## WORK ITEM
What lines below hold the string "content"? Copy them all.

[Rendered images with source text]
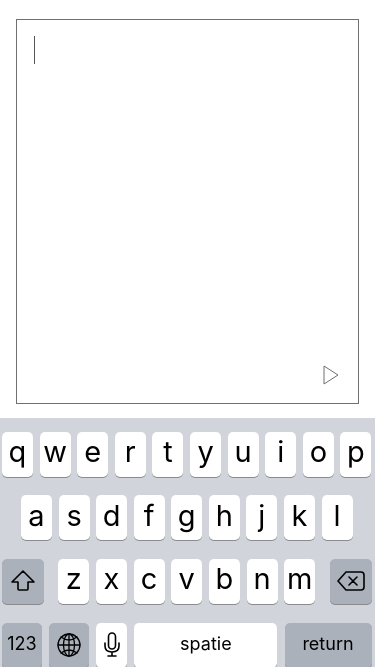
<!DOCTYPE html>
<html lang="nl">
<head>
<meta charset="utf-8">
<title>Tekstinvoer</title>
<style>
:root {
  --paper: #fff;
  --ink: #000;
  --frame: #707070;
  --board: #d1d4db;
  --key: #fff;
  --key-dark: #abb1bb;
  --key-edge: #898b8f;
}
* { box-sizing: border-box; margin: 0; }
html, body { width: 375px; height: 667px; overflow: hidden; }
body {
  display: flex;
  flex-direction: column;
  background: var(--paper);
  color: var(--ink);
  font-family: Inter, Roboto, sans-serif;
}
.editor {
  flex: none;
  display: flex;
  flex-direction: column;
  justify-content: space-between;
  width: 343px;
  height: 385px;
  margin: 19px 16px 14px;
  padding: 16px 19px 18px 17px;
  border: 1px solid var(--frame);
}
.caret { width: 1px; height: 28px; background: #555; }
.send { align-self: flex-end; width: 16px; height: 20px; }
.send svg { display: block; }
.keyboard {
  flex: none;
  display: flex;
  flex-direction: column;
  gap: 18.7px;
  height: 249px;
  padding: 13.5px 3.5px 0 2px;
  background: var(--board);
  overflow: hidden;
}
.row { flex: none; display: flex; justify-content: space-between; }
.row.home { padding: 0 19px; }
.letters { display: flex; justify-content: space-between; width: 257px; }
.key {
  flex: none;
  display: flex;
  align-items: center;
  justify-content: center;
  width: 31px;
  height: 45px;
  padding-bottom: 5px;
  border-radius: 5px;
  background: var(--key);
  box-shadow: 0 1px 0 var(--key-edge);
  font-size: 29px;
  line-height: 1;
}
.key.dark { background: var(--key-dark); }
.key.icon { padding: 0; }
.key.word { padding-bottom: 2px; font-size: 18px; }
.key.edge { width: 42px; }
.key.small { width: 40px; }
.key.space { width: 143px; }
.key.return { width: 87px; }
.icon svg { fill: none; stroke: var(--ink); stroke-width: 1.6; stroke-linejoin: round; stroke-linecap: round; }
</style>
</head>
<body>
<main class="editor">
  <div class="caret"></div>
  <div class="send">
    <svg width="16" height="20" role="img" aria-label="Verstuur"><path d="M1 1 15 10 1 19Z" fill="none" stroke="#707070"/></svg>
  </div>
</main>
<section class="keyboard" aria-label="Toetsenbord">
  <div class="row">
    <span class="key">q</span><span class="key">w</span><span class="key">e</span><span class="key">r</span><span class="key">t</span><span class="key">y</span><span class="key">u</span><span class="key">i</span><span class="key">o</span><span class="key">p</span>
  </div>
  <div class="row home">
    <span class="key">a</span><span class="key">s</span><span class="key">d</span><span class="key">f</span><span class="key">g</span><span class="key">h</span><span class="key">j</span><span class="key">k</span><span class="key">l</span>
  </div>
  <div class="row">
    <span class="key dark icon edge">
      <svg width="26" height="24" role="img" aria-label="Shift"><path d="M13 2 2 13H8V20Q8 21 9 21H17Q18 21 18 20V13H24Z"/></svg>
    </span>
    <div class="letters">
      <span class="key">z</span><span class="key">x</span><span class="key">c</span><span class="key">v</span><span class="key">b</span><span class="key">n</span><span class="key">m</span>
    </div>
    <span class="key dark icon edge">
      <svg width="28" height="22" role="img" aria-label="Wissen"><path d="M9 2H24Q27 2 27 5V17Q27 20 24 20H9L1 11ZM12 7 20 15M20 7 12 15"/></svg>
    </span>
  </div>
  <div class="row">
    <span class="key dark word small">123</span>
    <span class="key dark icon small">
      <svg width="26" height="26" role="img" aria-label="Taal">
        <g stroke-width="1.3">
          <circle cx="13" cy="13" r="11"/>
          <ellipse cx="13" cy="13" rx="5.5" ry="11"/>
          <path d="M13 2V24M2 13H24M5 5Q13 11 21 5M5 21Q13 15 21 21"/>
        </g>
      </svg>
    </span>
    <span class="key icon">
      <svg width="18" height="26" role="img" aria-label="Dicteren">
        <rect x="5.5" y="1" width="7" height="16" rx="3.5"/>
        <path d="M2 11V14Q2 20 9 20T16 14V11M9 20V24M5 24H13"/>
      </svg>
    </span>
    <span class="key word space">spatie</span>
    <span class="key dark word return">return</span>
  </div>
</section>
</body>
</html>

## SOLVED PROBLEM
  justify-content: space-between;
.row { flex: none; display: flex; justify-content: space-between; }
.letters { display: flex; justify-content: space-between; width: 257px; }
  justify-content: center;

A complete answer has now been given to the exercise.